As a native of Mabel, Morgan Roppe and her family would often take the 70-mile drive to Wabasha to visit the National Eagle Center. While on one of those trips, Roppe met a man named Cameron Feaster. She and Feaster struck up a conversation and he told her about the work he does at the International Wolf Center in Ely.
Feaster also told her about various internships that are offered at the International Wolf Center. Intrigued, Roppe began to closely watch for job openings. Soon, the perfect opportunity came along and, over the summer, Roppe got the great news she’d been hoping for. She was hired as a wolf educator intern and will work to educate the public about wolves for the next nine months in Ely. Roppe is one of two wolf educator interns who were just hired at the International Wolf Center.
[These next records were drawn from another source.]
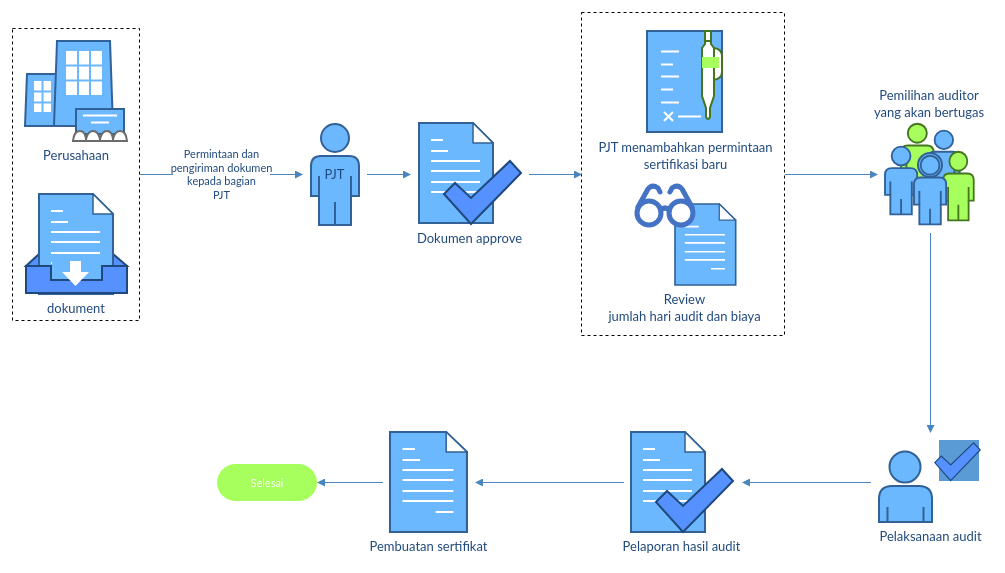
<!DOCTYPE html>
<html lang="id">
<head>
<meta charset="utf-8">
<title>Alur sertifikasi</title>
<style>
:root {
  --sky: #6cb8ff;
  --royal: #5591ff;
  --lime: #a6ff5c;
  --steel: #316196;
  --navy: #1f497d;
  --leaf: #44751f;
  --arrow: #4a86bd;
  --square: #5b9bd5;
  --lens: #4472c4;
}
* { box-sizing: border-box; margin: 0; }
body { width: 1005px; height: 573px; overflow: hidden; background: #fff; }
.flow { position: relative; width: 1005px; height: 573px; overflow: hidden; font: 13px/17px Lato, Carlito, sans-serif; color: var(--navy); }
.drawing { position: absolute; left: 0; top: 0; display: block; }
.label { position: absolute; transform: translateX(-50%); text-align: center; white-space: nowrap; }
.request { font-size: 11px; line-height: 13.7px; }
.finish { position: absolute; left: 217px; top: 464px; width: 100px; height: 37px; display: flex; align-items: center; justify-content: center; border-radius: 19px; background: var(--lime); color: #fff; font-size: 11px; }
.group-box { fill: none; stroke: #000; stroke-dasharray: 3 3; }
.arrows { fill: none; stroke: var(--arrow); }
.sky { fill: var(--sky); stroke: var(--steel); stroke-width: 2; }
.royal { fill: var(--royal); stroke: var(--navy); stroke-width: 2; }
.text-lines { fill: none; stroke: #fff; stroke-width: 2; }
.person { stroke-width: 2; }
.blue { fill: var(--sky); stroke: var(--steel); }
.green { fill: var(--lime); stroke: var(--leaf); }
.crowd { stroke-width: 2.8; }
</style>
</head>
<body>
<main class="flow">
<svg class="drawing" width="1005" height="573" viewBox="0 0 1005 573" aria-hidden="true">
  <defs>
    <marker id="arrowhead" markerWidth="8" markerHeight="8" refX="7" refY="4" orient="auto" markerUnits="userSpaceOnUse">
      <path d="M0 0L8 4L0 8Z" fill="#4a86bd"/>
    </marker>
    <g id="page">
      <path class="sky" d="M0 0H54L74 20V100H0Z"/>
      <path d="M54 0V20H74Z" fill="#fff" stroke="#316196" stroke-width="1.5" stroke-linejoin="round"/>
      <path class="text-lines" d="M12 17H24M12 28H29M12 38H61M12 48H61M12 59H61M12 69H61M44 80H61"/>
    </g>
    <path id="check" class="royal" d="M25 71L36 60L52 75L91 38L102 50L52 101Z"/>
    <g id="person">
      <circle cx="24" cy="15" r="14"/>
      <path d="M0 73V43Q0 33 10 33H38Q48 33 48 43V73H40V102H8V73Z"/>
      <path d="M8 73V53M40 73V53M24 102V79" fill="none"/>
    </g>
  </defs>

  <g class="group-box">
    <rect x="12.5" y="28.5" width="127" height="292"/>
    <rect x="581.5" y="12.5" width="203" height="323"/>
  </g>

  <g class="arrows">
    <path d="M140 174.5H173"/>
    <g marker-end="url(#arrowhead)">
      <path d="M270 174.5H302"/>
      <path d="M367 174.5H410"/>
      <path d="M529 174.5H581"/>
      <path d="M785 174.5H877"/>
      <path d="M930.5 233V432"/>
      <path d="M871 482.5H743"/>
      <path d="M624 482.5H476"/>
      <path d="M383 482.5H318"/>
    </g>
  </g>

  <g id="company">
    <path class="sky" d="M25 126L27 74H57V126Z"/>
    <path class="sky" d="M54 126L57 41H110L113 126Z"/>
    <path d="M66 51H102V95H66ZM34 81H51V112H34Z" fill="#fff"/>
    <path d="M78 50V96M90 50V96M65 65.5H103M65 80.5H103M42.5 80V113M33 91.5H52M33 102.5H52" stroke="#6cb8ff" stroke-width="2"/>
    <rect class="sky" x="76" y="109" width="48" height="25"/>
    <path class="text-lines" d="M83 115.5H117M91 122.5H109"/>
    <path d="M73 141Q74 131 80 131Q85 131 86 139Q88 131 93 131Q98 131 100 139Q102 131 107 131Q112 131 113 139Q115 131 120 131Q126 131 127 141Z" fill="#fff" stroke="#6b6b6b" stroke-width="2"/>
    <path d="M86 141V137M100 141V137M113 141V137" stroke="#6b6b6b" stroke-width="2"/>
  </g>

  <g id="document-tray">
    <path class="royal" d="M26 266L39 254H113L127 266Z"/>
    <use href="#page" x="39" y="194"/>
    <path d="M82 262H102V276H82Z" fill="#6cb8ff"/>
    <path class="royal" d="M26 266H51V280H102V266H127V293H26Z"/>
    <path d="M52 261H101V279H52Z" fill="#6cb8ff"/>
    <path d="M70 261H81V272H89L75.500 286L62 272H70Z" fill="#fff"/>
  </g>

  <use href="#person" class="person blue" x="311" y="123"/>

  <g id="approved-document">
    <use href="#page" x="419" y="123"/>
    <use href="#check" x="419" y="123"/>
  </g>

  <g id="certification-form">
    <rect class="sky" x="647" y="31" width="75" height="101"/>
    <path class="text-lines" d="M661 51.500H679M661 64.500H673M661 76.500H679M661 89.500H673M661 102.500H679M664 112L673 121M673 112L664 121M678 116.500H701"/>
    <g fill="#fff" stroke="#44751f" stroke-width="2">
      <path d="M713 48Q722 48 722 57V72Q722 79 713 80Z"/>
      <path d="M705 31H711V44L714 48V96L710 108V117Q708 121 706 117V108L702 96V48L705 44Z"/>
      <path d="M705 41H711" fill="none"/>
    </g>
    <path d="M702 57H719V68H702Z" fill="#a6ff5c"/>
  </g>

  <g id="document-review">
    <use href="#page" transform="translate(675 204) scale(.82 .81)"/>
    <g fill="none" stroke="#4472c4" stroke-width="5" stroke-linecap="round">
      <circle cx="649" cy="213" r="12" fill="#fff"/>
      <circle cx="681" cy="213" r="12" fill="#fff"/>
      <path d="M661 210Q665 206 669 210M638 207L648 189Q652 184 658 188L660 192M692 207L682 189Q678 184 672 188L670 192"/>
    </g>
  </g>

  <g id="auditor-team" class="crowd">
    <use href="#person" class="green" transform="translate(901 123) scale(.68)"/>
    <use href="#person" class="blue" transform="translate(928 130) scale(.66)"/>
    <use href="#person" class="blue" transform="translate(885 146) scale(.67)"/>
    <use href="#person" class="green" transform="translate(943 151) scale(.64 .68)"/>
    <circle cx="930" cy="165" r="12" class="blue" stroke-width="2"/>
    <use href="#person" class="blue" transform="translate(914 155) scale(.67 .68)"/>
  </g>

  <g id="audit-execution">
    <rect x="939" y="440" width="40" height="41" fill="#5b9bd5"/>
    <use href="#check" transform="translate(920 420) scale(.59 .6)"/>
    <g class="person blue">
      <circle cx="905" cy="467" r="15.500"/>
      <path d="M879 522V499Q879 486 892 486H919Q932 486 932 499V522Z"/>
      <path d="M887.500 522V507M923.500 522V507" fill="none"/>
    </g>
  </g>

  <g id="audit-report">
    <use href="#page" x="631" y="432"/>
    <use href="#check" x="631" y="431"/>
  </g>
  <use href="#page" transform="translate(390 432) scale(1.040 1)"/>
</svg>

<p class="label" style="left:76px;top:147px">Perusahaan</p>
<p class="label" style="left:76px;top:300px">dokument</p>
<p class="label request" style="left:221.500px;top:147px">Permintaan dan<br>pengiriman dokumen<br>kepada bagian<br>PJT</p>
<p class="label" style="left:334.500px;top:166px">PJT</p>
<p class="label" style="left:469.500px;top:230px">Dokumen approve</p>
<p class="label" style="left:685.500px;top:139px">PJT menambahkan permintaan<br>sertifikasi baru</p>
<p class="label" style="left:684.500px;top:291px">Review<br>jumlah hari audit dan biaya</p>
<p class="label" style="left:929px;top:87px">Pemilihan auditor<br>yang akan bertugas</p>
<p class="label" style="left:930.500px;top:528px">Pelaksanaan audit</p>
<p class="label" style="left:681.500px;top:538px">Pelaporan hasil audit</p>
<p class="label" style="left:428.500px;top:538px">Pembuatan sertifikat</p>
<p class="finish">Selesai</p>
</main>
</body>
</html>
She’ll be stationed in Ely, where her job will be to lead programs and answer questions from visitors to the Center, which includes a pack of five live wolves.
“Her primary focus is interacting with the public in a couple different ways,” said Interpretive Center Manager Krista Harrington said. “Just as the visitors come in and interpreting the wolf behavior and answering questions. Which one is that? What kind of wolf is that? How much do they weigh? Her other primary focus is educating during programs. She’ll lead the daily programs that are offered several times a day in the auditorium.”
A 2013 graduate of Mabel-Canton High School, Roppe earned a double major at the University of Wyoming and graduated in May. She earned degrees in wildlife and fisheries biology management, as well as environmental and natural resources.
Roppe got interested in animals and biology while working on the family farm. She loved being outside and eventually started to think about ways she could make a career of it.
“I started really getting interested in biology at the end of high school,” she said.
Then, while in college, she worked with classmates on a chipmunk project where they were captured, fitted with a radio collar and then tracked. She also worked at a game check station to ensure hunters had proper licenses. In another opportunity, she and other researchers darted an elk and took vital signs from it.
“Morgan has diverse experience when it comes to field projects with animals,” Harrington said. “She’s also worked a lot with educating the public.”
Once the internship is over, Roppe is hoping a role opens up for her to stay with the Center for the long-term.
“If I could stay here at the International Wolf Center, I would love that,” she said. “Otherwise, I’m hoping to either find a position with the DNR or some other place where I can do conservation work.”
In addition to leading those discussions in the interpretive center, several wolf biology camps and events will be led by Roppe. She will also have a key role in leading the group tours at the center. Some are day trips and others are overnight trips. The overnight trips have been especially popular with groups as they’re able to sleep overnight in the center’s auditorium and watch the wolves on the other side of the glass throughout the night.
Roppe is the daughter of Dag and Sue Roppe, who live just outside of Mabel.
The interpretive center attracts more than 40,000 visitors a year. The center is a Minnesota-based non-profit that seeks to advance the survival of wolves by teaching about wolves, their relationship to wildlands and the human role in their future.
For more information about the center and its mission, visit www.wolf.org.